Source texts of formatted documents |
BEGIN

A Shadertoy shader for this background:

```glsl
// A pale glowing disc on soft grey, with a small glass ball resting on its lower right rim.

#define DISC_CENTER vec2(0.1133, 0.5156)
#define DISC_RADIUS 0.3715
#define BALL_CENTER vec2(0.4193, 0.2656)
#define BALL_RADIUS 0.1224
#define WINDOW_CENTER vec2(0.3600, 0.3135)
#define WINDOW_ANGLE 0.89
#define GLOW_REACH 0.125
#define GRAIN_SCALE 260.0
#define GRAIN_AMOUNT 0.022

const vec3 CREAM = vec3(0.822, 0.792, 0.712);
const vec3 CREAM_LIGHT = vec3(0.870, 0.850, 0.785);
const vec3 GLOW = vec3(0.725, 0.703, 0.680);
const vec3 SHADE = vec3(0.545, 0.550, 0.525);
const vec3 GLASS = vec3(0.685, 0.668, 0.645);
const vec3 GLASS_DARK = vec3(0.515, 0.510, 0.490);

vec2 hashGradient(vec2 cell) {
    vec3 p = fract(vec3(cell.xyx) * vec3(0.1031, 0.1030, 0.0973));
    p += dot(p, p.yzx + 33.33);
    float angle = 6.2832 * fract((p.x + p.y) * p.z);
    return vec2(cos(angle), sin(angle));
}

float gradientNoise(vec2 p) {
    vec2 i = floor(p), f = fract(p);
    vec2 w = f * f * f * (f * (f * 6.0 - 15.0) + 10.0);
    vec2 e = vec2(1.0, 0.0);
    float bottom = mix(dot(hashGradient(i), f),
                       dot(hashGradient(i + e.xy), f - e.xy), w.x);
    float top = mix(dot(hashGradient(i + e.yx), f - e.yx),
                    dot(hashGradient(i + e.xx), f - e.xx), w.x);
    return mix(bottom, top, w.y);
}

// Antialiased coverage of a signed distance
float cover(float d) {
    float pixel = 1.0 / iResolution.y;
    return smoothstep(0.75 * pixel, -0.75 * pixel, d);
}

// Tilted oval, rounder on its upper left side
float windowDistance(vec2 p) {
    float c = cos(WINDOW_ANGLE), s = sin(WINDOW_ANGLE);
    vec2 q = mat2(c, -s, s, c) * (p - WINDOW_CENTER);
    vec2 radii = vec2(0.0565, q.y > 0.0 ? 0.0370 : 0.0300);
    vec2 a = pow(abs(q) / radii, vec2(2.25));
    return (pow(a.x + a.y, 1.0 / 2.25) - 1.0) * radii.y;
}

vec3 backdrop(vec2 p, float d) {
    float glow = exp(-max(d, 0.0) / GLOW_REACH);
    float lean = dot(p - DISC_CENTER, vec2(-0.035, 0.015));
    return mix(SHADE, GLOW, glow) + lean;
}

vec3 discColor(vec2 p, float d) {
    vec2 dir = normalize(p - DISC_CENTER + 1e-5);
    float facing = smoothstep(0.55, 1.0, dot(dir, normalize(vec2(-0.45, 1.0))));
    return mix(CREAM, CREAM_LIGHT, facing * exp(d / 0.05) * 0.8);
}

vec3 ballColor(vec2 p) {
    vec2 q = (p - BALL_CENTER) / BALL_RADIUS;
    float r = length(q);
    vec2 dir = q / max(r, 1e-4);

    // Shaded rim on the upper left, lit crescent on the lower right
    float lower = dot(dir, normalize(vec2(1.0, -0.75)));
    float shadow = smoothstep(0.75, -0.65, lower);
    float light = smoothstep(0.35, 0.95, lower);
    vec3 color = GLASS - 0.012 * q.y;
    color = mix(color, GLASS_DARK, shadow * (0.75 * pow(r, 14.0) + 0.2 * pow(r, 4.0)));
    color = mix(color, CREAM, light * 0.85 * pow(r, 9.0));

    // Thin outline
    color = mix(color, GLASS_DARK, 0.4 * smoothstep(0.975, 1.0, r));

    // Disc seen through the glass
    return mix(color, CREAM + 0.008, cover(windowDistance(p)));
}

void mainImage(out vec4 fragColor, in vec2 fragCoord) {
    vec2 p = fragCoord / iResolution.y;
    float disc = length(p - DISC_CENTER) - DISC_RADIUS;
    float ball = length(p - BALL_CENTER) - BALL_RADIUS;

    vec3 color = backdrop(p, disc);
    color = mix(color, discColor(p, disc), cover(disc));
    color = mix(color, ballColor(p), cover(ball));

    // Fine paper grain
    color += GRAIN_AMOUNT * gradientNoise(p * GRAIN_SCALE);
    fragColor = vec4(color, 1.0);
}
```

END
BEGIN

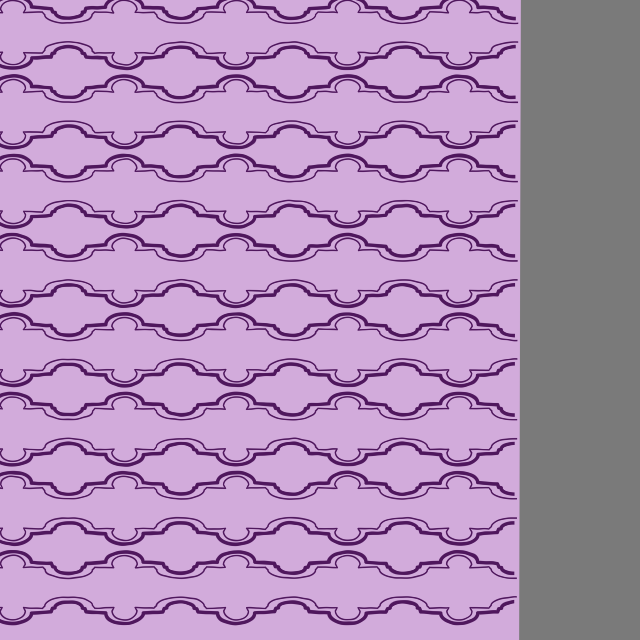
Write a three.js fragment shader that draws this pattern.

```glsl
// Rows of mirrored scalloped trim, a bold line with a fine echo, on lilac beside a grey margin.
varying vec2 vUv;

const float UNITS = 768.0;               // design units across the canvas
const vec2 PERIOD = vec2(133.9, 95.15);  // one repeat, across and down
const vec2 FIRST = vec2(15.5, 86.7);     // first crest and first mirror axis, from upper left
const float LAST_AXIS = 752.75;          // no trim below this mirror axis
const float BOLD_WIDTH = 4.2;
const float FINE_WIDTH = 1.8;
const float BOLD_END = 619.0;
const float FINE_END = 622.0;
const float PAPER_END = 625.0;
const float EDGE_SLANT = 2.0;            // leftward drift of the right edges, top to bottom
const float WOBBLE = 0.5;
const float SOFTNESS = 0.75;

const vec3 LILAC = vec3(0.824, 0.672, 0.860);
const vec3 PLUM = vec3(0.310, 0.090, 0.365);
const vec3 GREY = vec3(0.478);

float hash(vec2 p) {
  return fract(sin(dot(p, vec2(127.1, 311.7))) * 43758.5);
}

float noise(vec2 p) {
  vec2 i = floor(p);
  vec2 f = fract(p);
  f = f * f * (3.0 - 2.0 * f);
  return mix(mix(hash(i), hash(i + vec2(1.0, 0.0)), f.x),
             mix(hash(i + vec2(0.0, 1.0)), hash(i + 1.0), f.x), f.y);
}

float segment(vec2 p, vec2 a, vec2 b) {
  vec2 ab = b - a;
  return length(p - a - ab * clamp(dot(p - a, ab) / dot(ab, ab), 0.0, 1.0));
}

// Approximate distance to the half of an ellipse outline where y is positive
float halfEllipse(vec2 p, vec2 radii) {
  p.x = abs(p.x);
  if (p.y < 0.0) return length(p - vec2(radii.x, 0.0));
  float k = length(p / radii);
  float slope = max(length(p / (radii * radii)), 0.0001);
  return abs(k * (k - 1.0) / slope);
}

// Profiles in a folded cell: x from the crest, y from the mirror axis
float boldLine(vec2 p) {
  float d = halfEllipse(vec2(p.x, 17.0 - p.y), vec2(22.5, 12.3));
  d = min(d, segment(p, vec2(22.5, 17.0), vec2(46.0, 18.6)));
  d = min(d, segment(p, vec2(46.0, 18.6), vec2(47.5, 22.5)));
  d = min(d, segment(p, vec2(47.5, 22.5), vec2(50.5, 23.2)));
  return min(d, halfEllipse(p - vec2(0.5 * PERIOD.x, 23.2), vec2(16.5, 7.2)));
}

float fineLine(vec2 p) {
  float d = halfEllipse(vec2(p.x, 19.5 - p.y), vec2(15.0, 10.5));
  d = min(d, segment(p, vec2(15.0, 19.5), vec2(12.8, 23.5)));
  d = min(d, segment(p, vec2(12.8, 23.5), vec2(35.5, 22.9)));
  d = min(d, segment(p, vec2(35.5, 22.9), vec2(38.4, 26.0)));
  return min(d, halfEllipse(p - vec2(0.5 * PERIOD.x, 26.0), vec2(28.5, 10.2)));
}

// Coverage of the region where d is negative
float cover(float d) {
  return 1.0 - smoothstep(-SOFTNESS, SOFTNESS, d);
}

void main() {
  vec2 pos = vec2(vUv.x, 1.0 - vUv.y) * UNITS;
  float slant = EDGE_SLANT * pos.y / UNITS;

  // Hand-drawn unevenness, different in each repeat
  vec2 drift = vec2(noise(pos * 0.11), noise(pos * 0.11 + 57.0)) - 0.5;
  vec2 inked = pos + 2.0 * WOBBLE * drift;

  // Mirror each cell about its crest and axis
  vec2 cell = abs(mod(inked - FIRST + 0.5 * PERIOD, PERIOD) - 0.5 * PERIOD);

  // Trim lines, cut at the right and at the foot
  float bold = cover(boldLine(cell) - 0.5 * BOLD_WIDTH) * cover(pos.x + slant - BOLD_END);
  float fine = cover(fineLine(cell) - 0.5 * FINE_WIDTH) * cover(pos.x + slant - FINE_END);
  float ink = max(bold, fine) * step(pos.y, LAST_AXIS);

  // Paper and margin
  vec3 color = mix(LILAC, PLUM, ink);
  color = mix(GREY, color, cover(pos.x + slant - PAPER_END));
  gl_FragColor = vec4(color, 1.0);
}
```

END
BEGIN

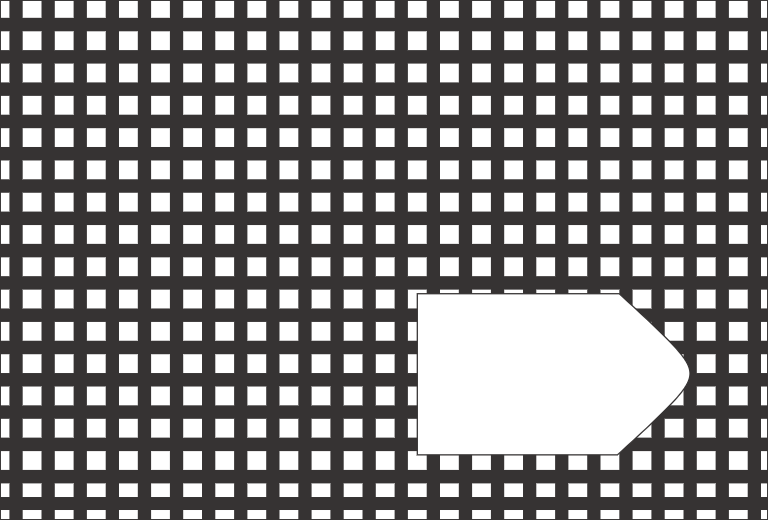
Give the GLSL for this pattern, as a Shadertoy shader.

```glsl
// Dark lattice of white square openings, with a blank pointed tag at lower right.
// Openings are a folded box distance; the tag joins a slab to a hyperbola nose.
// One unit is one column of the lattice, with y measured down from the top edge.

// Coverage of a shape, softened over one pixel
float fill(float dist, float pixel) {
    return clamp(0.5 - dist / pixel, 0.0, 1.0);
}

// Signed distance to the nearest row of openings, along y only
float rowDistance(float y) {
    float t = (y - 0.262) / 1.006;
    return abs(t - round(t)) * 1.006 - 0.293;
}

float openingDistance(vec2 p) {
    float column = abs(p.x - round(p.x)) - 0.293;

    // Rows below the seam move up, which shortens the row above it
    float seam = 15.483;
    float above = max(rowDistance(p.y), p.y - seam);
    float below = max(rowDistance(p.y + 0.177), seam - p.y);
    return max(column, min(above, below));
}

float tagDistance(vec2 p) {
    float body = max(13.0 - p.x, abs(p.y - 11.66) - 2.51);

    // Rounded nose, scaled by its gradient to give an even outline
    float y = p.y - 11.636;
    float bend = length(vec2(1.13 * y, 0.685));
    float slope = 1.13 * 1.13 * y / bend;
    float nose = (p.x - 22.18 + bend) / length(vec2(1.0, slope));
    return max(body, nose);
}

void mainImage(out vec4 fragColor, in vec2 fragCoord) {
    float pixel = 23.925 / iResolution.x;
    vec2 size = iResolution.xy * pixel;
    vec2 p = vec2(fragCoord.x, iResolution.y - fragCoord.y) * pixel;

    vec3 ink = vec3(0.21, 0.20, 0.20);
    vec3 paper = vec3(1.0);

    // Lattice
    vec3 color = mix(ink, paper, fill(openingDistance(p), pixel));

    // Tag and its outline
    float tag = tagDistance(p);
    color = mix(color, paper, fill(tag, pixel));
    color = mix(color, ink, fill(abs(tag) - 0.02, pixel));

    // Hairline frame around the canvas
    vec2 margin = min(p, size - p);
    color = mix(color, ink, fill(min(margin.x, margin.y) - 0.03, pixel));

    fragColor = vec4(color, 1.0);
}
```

END

In the records, locate each line holding the string "radii" and copy it.

    vec2 radii = vec2(0.0565, q.y > 0.0 ? 0.0370 : 0.0300);
    vec2 a = pow(abs(q) / radii, vec2(2.25));
    return (pow(a.x + a.y, 1.0 / 2.25) - 1.0) * radii.y;
float halfEllipse(vec2 p, vec2 radii) {
  if (p.y < 0.0) return length(p - vec2(radii.x, 0.0));
  float k = length(p / radii);
  float slope = max(length(p / (radii * radii)), 0.0001);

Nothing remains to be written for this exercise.